Summary of FDA and DHHS Stipulations for Research Conducted With an Exception From Informed Consent

  1. The human subjects are in a life-threatening situation, available treatments are unproved or unsatisfactory, and the collection of valid scientific evidence, which may include evidence obtained through randomized, placebo-controlled investigations, is necessary to determine the safety and efficacy of particular interventions.

  2. Obtaining informed consent is not feasible because

    1. The subjects will not be able to give their informed consent as a result of their medical condition

    2. The intervention involved in the research must be administered before consent from the subjects' legally authorized representatives is feasible

    3. There is no reasonable way to identify prospectively the individuals who are likely to become eligible for participation in the research

  3. Participation in the research holds the prospect of direct benefit because

    1. Subjects are in a life-threatening situation that necessitates intervention

    2. Appropriate animal and other preclinical studies have been conducted, and the information derived from those studies and related evidence support the potential for the intervention to provide a direct benefit to the individual subjects

    3. Risks associated with the research are reasonable in relation to what is known about the medical condition of the potential class of subjects, the risks and benefits of standard therapy, if any, and what is known about the risks and benefits of the proposed intervention or activity

  4. The research could not practicably be carried out without the waiver.

  5. The research protocol defines the potential therapeutic window, and the investigator has committed to attempting to contact a legally authorized representative for each subject within that window of time.

  6. The IRB has reviewed and approved informed consent documents to be used in the cases when informed consent from the subject or his or her representative is feasible.

  7. Additional protections will be provided, including at least

    1. Consultation with representatives of the community in which the research will be conducted and from which the subjects will be drawn

    2. Public disclosure to the communities in which the research will take place and from which the subjects will be drawn

    3. Public disclosure at the completion of the investigation of the study results, including demographic characteristics of the research population

    4. Establishment of an independent data-monitoring committee

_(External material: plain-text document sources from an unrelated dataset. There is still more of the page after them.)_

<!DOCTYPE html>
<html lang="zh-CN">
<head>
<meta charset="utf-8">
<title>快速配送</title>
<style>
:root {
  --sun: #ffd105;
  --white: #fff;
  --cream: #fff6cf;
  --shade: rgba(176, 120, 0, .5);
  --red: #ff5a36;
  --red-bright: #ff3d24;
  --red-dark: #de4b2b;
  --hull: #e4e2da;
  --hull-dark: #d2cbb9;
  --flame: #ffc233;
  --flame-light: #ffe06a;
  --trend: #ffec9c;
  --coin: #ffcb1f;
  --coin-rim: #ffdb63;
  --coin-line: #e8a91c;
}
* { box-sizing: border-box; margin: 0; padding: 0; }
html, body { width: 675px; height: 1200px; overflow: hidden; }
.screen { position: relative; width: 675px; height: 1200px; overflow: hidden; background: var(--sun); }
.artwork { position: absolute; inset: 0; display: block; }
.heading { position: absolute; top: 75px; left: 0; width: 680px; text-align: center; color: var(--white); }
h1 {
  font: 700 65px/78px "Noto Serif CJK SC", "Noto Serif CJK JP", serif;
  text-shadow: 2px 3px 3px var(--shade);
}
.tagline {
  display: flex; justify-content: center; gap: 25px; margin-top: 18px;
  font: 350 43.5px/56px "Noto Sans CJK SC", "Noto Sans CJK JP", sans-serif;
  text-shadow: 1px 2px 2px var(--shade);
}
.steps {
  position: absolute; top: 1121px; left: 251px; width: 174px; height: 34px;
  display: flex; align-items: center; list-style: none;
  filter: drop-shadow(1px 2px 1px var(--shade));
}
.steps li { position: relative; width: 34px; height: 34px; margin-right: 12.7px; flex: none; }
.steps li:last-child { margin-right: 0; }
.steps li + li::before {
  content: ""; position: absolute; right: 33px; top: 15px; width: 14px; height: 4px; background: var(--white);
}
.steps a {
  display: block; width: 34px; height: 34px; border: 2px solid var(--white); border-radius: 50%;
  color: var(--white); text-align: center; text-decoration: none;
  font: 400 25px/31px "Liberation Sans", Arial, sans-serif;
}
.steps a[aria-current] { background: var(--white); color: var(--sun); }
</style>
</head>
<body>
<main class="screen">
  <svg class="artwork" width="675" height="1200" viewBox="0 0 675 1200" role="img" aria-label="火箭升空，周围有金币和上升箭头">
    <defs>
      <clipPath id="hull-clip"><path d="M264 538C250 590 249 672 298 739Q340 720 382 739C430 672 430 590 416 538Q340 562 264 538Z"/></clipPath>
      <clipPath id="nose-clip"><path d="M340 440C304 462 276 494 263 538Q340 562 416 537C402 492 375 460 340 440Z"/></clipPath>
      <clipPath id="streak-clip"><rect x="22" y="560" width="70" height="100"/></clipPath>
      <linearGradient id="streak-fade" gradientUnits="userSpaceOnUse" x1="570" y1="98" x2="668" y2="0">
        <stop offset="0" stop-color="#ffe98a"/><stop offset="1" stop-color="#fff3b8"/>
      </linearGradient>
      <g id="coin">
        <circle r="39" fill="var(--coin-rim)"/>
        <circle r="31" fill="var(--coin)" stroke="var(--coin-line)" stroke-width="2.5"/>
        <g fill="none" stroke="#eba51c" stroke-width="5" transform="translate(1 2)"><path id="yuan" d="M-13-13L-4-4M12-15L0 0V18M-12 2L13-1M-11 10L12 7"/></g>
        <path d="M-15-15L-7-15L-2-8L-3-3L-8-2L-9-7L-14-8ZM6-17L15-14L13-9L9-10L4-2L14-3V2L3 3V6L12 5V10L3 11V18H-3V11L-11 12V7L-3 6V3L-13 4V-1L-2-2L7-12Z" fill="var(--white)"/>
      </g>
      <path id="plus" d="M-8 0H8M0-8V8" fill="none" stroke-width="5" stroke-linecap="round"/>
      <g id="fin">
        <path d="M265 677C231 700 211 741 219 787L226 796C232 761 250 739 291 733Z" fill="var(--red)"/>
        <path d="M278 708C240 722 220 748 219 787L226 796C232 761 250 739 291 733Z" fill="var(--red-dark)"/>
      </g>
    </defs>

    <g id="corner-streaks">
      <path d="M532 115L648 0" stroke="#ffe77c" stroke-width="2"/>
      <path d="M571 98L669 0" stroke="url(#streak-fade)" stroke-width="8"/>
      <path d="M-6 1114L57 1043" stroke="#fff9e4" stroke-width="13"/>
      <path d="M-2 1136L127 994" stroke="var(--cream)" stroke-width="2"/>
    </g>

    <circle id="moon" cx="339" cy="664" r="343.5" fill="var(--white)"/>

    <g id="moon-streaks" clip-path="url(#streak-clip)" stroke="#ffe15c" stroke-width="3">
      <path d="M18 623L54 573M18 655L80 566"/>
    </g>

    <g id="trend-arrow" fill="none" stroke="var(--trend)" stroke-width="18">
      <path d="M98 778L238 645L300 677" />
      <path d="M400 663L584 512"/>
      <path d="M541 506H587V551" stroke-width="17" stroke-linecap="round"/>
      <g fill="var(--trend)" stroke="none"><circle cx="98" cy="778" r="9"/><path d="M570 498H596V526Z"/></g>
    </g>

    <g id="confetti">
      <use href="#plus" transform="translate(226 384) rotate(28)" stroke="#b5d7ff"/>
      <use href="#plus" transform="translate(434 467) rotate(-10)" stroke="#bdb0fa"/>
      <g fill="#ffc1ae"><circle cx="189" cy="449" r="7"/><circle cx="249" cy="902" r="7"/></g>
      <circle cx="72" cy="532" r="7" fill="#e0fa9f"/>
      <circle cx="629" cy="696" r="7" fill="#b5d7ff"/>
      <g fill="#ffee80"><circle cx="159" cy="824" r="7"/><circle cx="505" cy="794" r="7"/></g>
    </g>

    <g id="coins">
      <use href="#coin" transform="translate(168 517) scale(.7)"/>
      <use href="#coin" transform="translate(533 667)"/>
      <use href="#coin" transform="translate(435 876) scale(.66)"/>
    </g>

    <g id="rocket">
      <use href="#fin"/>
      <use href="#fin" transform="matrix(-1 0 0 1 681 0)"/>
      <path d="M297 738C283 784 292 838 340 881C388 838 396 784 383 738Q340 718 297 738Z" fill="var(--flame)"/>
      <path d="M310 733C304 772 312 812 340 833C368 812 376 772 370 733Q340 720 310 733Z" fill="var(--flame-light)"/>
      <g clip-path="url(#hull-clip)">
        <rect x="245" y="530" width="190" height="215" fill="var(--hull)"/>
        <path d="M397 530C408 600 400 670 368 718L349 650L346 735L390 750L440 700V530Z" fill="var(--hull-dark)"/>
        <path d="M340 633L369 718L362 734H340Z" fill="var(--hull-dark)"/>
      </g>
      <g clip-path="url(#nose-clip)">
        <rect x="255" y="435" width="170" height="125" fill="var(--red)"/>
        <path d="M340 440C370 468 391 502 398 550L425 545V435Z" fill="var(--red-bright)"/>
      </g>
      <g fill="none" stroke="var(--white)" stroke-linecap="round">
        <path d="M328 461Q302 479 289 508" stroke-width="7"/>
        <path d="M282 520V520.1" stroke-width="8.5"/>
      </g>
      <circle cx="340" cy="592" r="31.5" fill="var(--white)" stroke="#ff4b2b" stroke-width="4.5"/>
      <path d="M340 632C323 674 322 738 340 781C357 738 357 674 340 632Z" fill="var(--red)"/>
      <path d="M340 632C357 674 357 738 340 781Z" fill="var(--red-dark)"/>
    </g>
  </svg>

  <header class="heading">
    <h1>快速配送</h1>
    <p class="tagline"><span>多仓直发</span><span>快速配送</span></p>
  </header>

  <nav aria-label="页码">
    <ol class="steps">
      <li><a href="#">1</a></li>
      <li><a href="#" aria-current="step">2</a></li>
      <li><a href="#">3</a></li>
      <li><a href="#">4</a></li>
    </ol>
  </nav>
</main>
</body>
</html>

    5. The investigator has committed, if feasible, to attempting to contact, within the therapeutic window, a family member of the subject and asking whether he or she objects to the subject's participation in the research